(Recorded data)
#####

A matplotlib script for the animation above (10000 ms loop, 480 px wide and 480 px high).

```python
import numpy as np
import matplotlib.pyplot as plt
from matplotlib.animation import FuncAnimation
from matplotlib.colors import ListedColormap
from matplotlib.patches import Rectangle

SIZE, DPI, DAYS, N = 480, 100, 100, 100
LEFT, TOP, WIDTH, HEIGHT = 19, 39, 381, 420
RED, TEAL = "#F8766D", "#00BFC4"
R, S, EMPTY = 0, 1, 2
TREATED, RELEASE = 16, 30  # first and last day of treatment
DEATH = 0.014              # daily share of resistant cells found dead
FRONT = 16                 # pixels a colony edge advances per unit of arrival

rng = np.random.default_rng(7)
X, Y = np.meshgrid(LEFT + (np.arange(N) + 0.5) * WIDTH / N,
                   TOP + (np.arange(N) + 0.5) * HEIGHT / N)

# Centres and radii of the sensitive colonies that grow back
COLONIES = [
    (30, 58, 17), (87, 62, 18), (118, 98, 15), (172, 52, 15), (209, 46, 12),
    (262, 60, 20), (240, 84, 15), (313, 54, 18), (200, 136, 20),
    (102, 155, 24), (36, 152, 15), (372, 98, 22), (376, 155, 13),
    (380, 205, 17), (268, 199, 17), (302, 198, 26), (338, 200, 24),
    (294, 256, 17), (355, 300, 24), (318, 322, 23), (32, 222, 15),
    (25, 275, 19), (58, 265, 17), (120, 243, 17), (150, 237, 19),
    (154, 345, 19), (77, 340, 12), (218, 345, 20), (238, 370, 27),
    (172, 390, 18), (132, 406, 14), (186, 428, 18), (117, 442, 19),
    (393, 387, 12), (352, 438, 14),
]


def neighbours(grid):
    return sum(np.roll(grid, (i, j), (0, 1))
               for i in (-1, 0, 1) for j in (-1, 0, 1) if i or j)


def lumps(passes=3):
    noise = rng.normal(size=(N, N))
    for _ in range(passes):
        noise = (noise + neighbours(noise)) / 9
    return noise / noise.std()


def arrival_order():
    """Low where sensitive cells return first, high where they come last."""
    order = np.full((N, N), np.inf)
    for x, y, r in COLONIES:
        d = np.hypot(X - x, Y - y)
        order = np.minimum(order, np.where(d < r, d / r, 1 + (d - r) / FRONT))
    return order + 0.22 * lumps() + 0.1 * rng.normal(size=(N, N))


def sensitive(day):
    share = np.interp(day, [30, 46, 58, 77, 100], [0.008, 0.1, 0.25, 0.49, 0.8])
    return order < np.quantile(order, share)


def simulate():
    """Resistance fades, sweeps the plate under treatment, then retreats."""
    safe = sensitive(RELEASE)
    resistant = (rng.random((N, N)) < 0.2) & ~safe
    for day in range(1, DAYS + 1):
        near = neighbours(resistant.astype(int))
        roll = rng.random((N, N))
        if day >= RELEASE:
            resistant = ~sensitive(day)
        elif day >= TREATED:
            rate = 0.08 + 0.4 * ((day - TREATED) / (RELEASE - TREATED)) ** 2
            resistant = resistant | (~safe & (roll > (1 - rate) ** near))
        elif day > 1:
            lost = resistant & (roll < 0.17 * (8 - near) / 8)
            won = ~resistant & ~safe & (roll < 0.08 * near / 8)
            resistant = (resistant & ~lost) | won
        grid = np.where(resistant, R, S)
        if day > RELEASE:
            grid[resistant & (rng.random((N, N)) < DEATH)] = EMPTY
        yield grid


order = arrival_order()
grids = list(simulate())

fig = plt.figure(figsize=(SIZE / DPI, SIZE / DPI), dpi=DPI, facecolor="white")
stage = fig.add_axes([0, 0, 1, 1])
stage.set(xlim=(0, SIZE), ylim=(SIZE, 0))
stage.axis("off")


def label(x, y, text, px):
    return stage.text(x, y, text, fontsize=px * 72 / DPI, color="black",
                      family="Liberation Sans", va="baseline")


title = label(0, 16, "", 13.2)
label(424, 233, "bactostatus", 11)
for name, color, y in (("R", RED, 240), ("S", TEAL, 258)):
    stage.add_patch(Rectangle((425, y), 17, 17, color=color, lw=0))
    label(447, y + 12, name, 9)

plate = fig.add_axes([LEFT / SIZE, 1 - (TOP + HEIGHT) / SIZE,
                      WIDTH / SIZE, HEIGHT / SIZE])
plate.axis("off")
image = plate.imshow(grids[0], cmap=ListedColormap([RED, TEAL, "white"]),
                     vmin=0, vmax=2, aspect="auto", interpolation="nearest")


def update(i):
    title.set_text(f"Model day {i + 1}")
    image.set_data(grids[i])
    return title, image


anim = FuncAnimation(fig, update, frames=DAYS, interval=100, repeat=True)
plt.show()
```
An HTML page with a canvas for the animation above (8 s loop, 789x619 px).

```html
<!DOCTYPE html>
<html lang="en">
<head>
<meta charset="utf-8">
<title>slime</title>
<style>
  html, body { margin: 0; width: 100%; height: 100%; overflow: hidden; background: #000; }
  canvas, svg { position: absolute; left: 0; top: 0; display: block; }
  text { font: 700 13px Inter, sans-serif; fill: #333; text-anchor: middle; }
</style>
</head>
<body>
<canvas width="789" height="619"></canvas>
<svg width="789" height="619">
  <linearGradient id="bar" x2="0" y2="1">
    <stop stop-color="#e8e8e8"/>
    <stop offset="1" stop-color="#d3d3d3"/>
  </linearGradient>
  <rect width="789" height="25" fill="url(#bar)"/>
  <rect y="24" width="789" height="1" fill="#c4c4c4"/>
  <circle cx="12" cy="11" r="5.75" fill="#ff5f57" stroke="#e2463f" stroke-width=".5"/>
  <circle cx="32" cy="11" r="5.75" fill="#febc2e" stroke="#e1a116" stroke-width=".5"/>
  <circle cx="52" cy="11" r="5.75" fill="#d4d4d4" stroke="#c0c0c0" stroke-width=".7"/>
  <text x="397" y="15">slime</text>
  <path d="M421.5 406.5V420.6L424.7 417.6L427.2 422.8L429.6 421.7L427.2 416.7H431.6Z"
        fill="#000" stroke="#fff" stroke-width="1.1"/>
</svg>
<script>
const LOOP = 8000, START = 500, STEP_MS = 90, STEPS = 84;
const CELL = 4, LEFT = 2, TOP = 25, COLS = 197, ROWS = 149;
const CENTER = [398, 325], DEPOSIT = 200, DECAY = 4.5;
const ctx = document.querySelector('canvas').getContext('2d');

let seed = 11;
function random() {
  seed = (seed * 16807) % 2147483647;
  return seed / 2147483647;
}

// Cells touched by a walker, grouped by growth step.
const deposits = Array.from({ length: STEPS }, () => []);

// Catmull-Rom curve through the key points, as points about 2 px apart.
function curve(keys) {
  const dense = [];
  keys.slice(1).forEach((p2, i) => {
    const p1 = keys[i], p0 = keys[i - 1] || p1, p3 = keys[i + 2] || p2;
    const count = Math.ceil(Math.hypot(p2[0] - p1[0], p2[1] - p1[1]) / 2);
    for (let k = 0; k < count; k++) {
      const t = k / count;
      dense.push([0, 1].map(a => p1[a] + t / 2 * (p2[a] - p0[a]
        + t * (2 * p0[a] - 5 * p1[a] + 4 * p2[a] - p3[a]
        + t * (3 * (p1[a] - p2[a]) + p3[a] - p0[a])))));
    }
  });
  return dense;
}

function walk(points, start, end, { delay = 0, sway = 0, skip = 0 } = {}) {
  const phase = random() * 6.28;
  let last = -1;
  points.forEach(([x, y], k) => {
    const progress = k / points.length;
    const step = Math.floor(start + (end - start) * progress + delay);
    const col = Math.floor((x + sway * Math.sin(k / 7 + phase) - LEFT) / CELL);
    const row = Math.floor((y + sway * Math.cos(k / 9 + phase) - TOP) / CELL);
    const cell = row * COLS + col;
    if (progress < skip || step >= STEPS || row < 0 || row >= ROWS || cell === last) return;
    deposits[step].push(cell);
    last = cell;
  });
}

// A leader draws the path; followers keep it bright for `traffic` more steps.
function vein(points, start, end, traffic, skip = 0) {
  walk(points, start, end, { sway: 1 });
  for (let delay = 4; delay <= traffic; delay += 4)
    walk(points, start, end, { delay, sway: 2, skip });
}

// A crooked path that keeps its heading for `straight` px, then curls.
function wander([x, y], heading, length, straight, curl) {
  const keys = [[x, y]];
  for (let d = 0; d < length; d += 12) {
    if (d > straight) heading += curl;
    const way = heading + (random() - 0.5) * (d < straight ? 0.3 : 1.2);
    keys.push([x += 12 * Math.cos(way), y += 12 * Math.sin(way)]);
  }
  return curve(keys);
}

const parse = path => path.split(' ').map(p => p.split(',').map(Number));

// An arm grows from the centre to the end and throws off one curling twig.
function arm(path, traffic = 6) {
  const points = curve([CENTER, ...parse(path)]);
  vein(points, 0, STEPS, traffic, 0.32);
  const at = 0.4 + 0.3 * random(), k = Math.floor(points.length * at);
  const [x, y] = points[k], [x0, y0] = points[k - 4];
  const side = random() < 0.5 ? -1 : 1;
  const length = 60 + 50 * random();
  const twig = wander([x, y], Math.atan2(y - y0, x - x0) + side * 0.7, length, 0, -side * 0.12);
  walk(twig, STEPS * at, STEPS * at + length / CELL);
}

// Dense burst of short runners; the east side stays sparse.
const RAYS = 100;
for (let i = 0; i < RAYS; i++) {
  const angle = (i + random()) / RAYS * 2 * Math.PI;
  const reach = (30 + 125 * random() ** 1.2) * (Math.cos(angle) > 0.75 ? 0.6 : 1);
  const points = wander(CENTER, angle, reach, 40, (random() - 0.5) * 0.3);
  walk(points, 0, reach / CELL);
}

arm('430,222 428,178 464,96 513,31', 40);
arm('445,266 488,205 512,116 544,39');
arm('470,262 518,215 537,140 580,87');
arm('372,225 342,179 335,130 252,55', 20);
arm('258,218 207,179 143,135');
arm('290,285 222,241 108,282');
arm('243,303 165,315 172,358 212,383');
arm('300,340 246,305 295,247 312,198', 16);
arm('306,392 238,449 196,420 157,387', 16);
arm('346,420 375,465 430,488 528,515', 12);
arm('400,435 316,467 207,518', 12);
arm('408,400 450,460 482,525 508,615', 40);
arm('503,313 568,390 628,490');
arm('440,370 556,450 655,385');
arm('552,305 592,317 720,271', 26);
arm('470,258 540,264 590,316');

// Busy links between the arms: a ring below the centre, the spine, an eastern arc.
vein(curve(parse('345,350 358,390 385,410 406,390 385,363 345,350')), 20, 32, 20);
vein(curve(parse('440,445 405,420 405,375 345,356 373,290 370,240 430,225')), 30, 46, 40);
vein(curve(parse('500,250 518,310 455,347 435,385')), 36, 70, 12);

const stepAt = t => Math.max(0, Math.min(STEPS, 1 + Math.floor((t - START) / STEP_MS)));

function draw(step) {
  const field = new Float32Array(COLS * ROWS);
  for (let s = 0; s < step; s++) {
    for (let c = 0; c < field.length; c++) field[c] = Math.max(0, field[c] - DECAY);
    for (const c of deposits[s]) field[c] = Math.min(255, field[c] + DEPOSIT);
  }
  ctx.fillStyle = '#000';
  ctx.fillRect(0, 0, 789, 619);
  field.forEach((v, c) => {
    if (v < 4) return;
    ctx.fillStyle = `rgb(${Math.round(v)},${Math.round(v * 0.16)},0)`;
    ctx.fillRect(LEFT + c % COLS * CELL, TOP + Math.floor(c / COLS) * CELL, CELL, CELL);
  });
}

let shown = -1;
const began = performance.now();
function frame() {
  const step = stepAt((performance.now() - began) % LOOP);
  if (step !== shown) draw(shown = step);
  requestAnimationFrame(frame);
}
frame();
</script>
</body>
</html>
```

#####

*PROBLEM REQUIREMENTS*:
Read through the records above and copy the lines that contain "resistant".

*ANSWER TO THIS PROBLEM*:
DEATH = 0.014              # daily share of resistant cells found dead
    resistant = (rng.random((N, N)) < 0.2) & ~safe
        near = neighbours(resistant.astype(int))
            resistant = ~sensitive(day)
            resistant = resistant | (~safe & (roll > (1 - rate) ** near))
            lost = resistant & (roll < 0.17 * (8 - near) / 8)
            won = ~resistant & ~safe & (roll < 0.08 * near / 8)
            resistant = (resistant & ~lost) | won
        grid = np.where(resistant, R, S)
            grid[resistant & (rng.random((N, N)) < DEATH)] = EMPTY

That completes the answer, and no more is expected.